Barry’s most recent book, which began as an experiment on his website. He would just write it, making it up as he went along, and posting it online for free. I recall reading a few chapters once and awhile on the site, but didn’t really pay attention until it was collected and published. Charles Neumann (that last name is foreshadowing) is a brilliant engineer whose leg is crushed in a random accident @ work, forcing it to be amputated. He replaces it with a prosthetic of his own design, which he quickly realizes is much more efficient than his real leg. So he arranges for another “accident” in order to have his second leg amputated. He continues making improves on his legs, which earn millions for his company, but he’s not satisfied there. He continues to arrange to have other body parts removed with his own superior replacements. But where does it all end?

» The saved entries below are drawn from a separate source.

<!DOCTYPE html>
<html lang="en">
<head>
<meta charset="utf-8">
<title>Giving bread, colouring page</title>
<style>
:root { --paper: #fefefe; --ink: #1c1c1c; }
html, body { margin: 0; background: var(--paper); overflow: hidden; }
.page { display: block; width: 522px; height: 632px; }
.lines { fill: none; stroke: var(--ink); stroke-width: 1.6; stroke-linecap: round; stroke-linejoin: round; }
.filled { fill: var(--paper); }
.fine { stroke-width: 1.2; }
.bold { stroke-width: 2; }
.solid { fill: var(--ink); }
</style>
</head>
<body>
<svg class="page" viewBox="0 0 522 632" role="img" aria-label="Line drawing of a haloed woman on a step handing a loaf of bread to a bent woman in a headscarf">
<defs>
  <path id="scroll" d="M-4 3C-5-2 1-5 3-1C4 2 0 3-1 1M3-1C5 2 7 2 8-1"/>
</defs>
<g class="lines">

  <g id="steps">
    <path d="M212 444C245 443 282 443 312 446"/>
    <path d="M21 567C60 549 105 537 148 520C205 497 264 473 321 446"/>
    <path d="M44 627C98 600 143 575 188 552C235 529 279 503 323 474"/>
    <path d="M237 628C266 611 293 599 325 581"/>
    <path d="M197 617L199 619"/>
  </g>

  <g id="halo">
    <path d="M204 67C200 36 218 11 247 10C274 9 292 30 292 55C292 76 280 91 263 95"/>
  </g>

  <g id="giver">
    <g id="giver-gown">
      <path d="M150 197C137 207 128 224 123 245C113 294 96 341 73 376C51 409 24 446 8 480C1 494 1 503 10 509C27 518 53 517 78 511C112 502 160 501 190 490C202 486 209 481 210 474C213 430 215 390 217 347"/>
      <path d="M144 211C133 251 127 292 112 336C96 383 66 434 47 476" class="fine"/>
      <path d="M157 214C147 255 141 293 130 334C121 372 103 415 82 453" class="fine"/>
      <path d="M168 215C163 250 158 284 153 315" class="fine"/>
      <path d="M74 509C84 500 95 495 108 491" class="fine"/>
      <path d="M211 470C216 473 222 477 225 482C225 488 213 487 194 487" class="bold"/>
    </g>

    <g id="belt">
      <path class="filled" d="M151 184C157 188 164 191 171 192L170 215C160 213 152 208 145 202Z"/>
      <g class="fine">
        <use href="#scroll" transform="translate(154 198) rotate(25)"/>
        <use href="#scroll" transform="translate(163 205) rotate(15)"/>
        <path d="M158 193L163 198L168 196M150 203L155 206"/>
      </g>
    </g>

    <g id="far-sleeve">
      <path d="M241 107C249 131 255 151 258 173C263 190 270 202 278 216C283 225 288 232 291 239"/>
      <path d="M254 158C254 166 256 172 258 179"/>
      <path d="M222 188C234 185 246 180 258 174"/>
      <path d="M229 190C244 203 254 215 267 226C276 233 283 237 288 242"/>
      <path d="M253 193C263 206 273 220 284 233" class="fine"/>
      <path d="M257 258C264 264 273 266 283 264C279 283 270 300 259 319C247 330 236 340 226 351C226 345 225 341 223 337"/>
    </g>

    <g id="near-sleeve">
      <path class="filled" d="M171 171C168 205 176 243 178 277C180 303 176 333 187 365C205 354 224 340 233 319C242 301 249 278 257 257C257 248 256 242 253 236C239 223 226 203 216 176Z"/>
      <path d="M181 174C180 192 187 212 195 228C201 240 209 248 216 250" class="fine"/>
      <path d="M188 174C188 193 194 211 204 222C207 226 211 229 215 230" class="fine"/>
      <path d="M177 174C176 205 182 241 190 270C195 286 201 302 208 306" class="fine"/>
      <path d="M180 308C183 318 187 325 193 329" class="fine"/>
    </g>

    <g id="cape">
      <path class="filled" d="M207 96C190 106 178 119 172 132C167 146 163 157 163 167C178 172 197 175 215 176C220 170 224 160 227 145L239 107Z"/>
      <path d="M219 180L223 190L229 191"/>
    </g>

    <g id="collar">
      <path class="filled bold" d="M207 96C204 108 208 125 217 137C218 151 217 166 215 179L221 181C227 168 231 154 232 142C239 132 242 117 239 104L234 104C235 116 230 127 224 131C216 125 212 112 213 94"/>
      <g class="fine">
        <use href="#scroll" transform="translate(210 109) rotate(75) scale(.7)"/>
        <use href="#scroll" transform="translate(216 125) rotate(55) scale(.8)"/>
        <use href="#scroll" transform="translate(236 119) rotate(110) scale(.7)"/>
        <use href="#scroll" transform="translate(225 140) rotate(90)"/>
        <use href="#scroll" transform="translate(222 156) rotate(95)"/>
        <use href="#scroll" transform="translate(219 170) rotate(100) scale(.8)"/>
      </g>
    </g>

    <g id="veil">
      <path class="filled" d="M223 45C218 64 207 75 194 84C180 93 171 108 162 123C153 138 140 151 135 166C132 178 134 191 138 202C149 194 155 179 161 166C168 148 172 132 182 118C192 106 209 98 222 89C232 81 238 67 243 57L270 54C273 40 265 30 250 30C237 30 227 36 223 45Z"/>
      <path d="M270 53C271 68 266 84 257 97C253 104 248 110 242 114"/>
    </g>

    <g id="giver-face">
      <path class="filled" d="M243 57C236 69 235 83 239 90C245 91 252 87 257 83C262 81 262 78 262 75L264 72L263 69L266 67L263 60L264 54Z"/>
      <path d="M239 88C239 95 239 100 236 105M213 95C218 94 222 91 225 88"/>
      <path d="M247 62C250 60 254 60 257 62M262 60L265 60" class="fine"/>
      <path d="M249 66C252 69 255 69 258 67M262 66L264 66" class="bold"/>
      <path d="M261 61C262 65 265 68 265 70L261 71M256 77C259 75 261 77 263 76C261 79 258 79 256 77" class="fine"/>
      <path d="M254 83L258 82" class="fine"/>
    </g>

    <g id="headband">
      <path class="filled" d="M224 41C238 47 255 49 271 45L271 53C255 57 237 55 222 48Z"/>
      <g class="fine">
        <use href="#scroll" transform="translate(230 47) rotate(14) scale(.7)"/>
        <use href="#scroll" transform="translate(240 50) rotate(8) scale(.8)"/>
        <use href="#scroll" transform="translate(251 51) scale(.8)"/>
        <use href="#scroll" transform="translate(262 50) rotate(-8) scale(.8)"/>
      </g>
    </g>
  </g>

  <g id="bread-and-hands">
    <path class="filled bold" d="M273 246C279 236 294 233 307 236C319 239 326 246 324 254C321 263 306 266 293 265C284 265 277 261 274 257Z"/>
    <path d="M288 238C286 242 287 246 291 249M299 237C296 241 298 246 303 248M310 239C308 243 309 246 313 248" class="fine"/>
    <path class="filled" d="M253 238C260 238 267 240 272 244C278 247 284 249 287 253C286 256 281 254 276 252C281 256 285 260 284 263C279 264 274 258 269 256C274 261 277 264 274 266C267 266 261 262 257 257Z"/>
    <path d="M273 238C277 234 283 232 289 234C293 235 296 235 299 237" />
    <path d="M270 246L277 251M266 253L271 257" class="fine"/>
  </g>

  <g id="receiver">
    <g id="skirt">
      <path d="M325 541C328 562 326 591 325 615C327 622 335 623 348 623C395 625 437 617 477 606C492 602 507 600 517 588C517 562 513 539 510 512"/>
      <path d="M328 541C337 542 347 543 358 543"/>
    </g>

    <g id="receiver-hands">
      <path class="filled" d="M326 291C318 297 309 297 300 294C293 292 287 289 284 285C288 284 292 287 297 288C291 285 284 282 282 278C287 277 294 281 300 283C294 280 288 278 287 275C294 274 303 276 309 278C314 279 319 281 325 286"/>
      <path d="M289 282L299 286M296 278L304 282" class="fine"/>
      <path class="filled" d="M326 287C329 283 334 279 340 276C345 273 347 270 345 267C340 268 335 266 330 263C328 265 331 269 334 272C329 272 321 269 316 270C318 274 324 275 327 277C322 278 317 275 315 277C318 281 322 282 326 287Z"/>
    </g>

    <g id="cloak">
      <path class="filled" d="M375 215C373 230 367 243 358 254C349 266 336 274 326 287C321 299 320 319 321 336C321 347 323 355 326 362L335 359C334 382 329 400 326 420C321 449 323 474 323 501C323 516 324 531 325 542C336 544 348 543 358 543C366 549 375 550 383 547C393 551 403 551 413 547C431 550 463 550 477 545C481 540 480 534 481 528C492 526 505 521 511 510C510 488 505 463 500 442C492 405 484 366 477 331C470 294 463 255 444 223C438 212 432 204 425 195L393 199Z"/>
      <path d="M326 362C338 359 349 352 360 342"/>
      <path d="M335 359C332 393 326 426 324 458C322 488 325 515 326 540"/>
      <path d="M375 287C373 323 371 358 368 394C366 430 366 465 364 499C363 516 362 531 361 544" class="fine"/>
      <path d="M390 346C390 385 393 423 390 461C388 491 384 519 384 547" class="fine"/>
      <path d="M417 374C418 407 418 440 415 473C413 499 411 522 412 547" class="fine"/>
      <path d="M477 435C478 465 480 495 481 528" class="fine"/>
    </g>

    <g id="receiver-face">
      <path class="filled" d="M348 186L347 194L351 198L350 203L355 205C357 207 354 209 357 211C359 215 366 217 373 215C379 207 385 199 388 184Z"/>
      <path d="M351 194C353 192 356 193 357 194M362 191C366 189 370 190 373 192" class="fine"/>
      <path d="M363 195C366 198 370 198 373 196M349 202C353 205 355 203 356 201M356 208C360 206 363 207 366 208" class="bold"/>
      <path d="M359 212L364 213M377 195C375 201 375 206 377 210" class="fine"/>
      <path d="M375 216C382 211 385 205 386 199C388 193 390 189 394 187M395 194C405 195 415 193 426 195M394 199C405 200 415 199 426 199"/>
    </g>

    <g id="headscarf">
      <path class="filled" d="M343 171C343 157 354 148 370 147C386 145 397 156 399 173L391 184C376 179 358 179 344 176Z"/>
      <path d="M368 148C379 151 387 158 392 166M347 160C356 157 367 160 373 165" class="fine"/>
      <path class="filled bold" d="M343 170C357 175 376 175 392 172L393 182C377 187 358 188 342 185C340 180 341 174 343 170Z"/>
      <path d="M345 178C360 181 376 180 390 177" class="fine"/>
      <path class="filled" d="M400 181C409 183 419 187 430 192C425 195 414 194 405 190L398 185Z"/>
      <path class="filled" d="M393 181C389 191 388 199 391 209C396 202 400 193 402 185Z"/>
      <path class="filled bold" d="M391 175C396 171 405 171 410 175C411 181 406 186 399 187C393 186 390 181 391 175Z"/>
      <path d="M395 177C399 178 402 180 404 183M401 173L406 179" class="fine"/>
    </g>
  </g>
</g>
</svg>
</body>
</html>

That’s the thing I love about this book, it’s an entertaining story, first and foremost, but is also rather proactive in the issues it raises while reading it. We’re living in an increasingly digital world, where people are practically strapped to their various mobile devices. How dependent are we becoming these machines which enhance our lives? I can’t help but feel that Machine Man represents a world which is not TOO far off. Excellent book.
All of Max Barry’s books can be found on Amazon, of whichever country you’re in, and you can find out more on his website: http://maxbarry.com/